Benjamin has been framed, and he appears destined to be a slave to the viceroy of Egypt. Judah knows that such a development will be utterly devastating to Jacob, his father, so he approaches the viceroy and retells the tale of Jacob’s personal losses and of his own personal guarantee to Jacob of Benjamin’s safety. The viceroy – Joseph – is deeply moved by Judah’s words, and he blurts out that he is indeed their brother Joseph.
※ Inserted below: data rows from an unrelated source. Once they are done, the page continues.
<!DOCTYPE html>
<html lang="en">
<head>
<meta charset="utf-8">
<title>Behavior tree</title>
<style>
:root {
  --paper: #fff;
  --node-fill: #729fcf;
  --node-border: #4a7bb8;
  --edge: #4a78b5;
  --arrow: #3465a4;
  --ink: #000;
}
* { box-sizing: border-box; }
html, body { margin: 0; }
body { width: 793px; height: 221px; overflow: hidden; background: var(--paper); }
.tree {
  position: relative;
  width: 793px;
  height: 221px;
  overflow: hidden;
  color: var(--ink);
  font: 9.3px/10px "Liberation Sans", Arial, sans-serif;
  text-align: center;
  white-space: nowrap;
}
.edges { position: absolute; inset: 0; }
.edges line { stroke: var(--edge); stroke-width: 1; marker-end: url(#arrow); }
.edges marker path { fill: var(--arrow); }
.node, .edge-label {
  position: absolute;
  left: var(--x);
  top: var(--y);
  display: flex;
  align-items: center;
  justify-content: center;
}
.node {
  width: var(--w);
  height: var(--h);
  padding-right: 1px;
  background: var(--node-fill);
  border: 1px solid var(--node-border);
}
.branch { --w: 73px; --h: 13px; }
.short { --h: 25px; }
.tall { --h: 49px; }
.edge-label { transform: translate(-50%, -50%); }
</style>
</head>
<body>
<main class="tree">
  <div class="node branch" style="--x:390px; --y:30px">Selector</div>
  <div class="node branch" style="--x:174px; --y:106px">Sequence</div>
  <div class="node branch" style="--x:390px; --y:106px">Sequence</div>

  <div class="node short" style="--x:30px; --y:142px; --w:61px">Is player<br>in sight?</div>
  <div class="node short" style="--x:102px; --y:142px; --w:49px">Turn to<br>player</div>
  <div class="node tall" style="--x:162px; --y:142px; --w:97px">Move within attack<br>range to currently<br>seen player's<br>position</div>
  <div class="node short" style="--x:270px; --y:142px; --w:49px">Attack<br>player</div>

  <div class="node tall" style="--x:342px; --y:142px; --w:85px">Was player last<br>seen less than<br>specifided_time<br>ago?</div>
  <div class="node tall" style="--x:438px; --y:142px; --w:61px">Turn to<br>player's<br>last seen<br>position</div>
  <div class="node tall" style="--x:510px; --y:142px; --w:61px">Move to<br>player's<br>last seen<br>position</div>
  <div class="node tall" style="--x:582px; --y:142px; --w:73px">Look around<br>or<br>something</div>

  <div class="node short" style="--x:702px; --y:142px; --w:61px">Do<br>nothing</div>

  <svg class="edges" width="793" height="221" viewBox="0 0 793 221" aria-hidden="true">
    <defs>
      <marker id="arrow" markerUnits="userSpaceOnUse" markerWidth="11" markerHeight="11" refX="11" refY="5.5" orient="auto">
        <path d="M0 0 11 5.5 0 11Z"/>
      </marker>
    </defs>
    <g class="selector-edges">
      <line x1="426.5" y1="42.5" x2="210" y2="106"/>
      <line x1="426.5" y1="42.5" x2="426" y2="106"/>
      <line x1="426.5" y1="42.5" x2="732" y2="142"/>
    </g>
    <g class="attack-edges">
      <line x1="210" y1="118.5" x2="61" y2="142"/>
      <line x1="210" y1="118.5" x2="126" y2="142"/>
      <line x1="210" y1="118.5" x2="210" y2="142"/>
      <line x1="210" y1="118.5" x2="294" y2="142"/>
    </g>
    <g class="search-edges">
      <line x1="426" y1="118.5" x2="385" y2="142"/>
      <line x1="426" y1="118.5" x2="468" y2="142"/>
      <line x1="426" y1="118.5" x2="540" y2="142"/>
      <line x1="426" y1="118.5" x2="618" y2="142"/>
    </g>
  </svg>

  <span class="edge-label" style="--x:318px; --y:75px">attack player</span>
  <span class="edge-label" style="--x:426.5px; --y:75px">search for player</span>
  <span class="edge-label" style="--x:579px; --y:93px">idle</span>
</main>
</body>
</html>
Joseph takes the sting out of this surprise by explaining that he views his own presence in Egypt as part of a divine plan to preserve life during the famine. He then urges the brothers to bring Jacob to Egypt without delay. Joseph plans to take care of the whole extended family.
Upon hearing that Joseph is alive and in control of affairs in Egypt, Jacob’s heart skips a beat. He is eager to see Joseph again, although he is somewhat reluctant to leave Canaan. God reassures him that traveling to Egypt is the right course of action.
Once they get settled in Egypt, Joseph arranges to introduce some of his brothers, as well as his father, to the Pharaoh in a favorable context.
Meanwhile Joseph, as Pharaoh’s right-hand man, arranges to buy vast farmlands in Egypt on behalf of the monarchy, in exchange for food and seed. Many Egyptian farmers become sharecroppers as a result.
Meanwhile, the Israelites seem to be off to a good start in Egypt.
Issue #1: Hesitation About Leaving the Promised Land
In Israel, Beersheva has always been the gateway to the south. As Chapter 46 opens, Jacob has begun his journey to Egypt by traveling to Beersheva. He pauses, perhaps reluctant to leave the Promised Land again. His father, Isaac, had never left it. God reassures Jacob:
Fear not to go down to Egypt, for I will make you there a great nation. I Myself will go down with you to Egypt, and I Myself will also bring you back; and Joseph’s hand shall close your eyes [when you die].
Where else had Jacob lived, besides the land of Canaan? Had life been pleasant for him outside the Promised Land?
In what ways might God’s words have been comforting or encouraging to Jacob?
Issue #2: Judah's New Task
[Jacob] had sent Judah ahead of him to Joseph, to point the way before him to Goshen. (Genesis 46:28)
This verse is puzzling for two reasons. First of all, it seems to arise in a vacuum. The story line was interrupted in Genesis 46:8 by Jacob’s genealogy; the text lists the 70 members of his family. Sending Judah to Joseph must be understood as the resumption of the narrative.
Secondly, we wonder why Judah – or for that matter anyone else – might have to point the way to Goshen. After all, we know that all of Joseph’s brothers already have made the trip successfully. In fact, nine of the brothers have done it twice. (Benjamin and Simon have each completed one round trip.) There seems to be little need for a navigator.
Two views of Judah’s task are worthy of mention. The first is that Judah was the family’s advance man, coordinating logistical arrangements to allow them all to settle smoothly in the assigned district of Goshen. The second view, drawn from the midrash, is concerned with preparations for their spiritual life:
Rabbi Nehemiah said: [“to point the way” means] to establish a house of study, which will teach Torah there, so that the tribes shall read the Torah therein. (B’reisheit Rabbah 95:3)
Note: The Hebrew word that has been translated “to point the way” is l’horot, which comes from the same root as moreh (teacher), horim (parents), and Torah. In modern Hebrew, a tour guide is called a moreh-derekh.
We may wonder about the content of the “Torah” that was available to the tribes to study then. But this comment arguably tells us more about the times and perceptions of Rabbi Nehemiah than it does about the plain meaning of this particular verse. Rabbi Nehemiah, who lived in the second century C.E., was one of the few students of Rabbi Akiva to survive the Hadrianic persecutions. He devoted his life to reestablishing venues for the study of Judaism and to restoring the vitality of Jewish life in Israel under radically changed circumstances.
We can well imagine the heartfelt commitment that Rabbi Nehemiah was expressing to the Jews of his time through that midrashic comment. In what ways might this comment speak to us, given that we live free of persecution? What would Rabbi Nehemiah tell us today about communal and institutional priorities?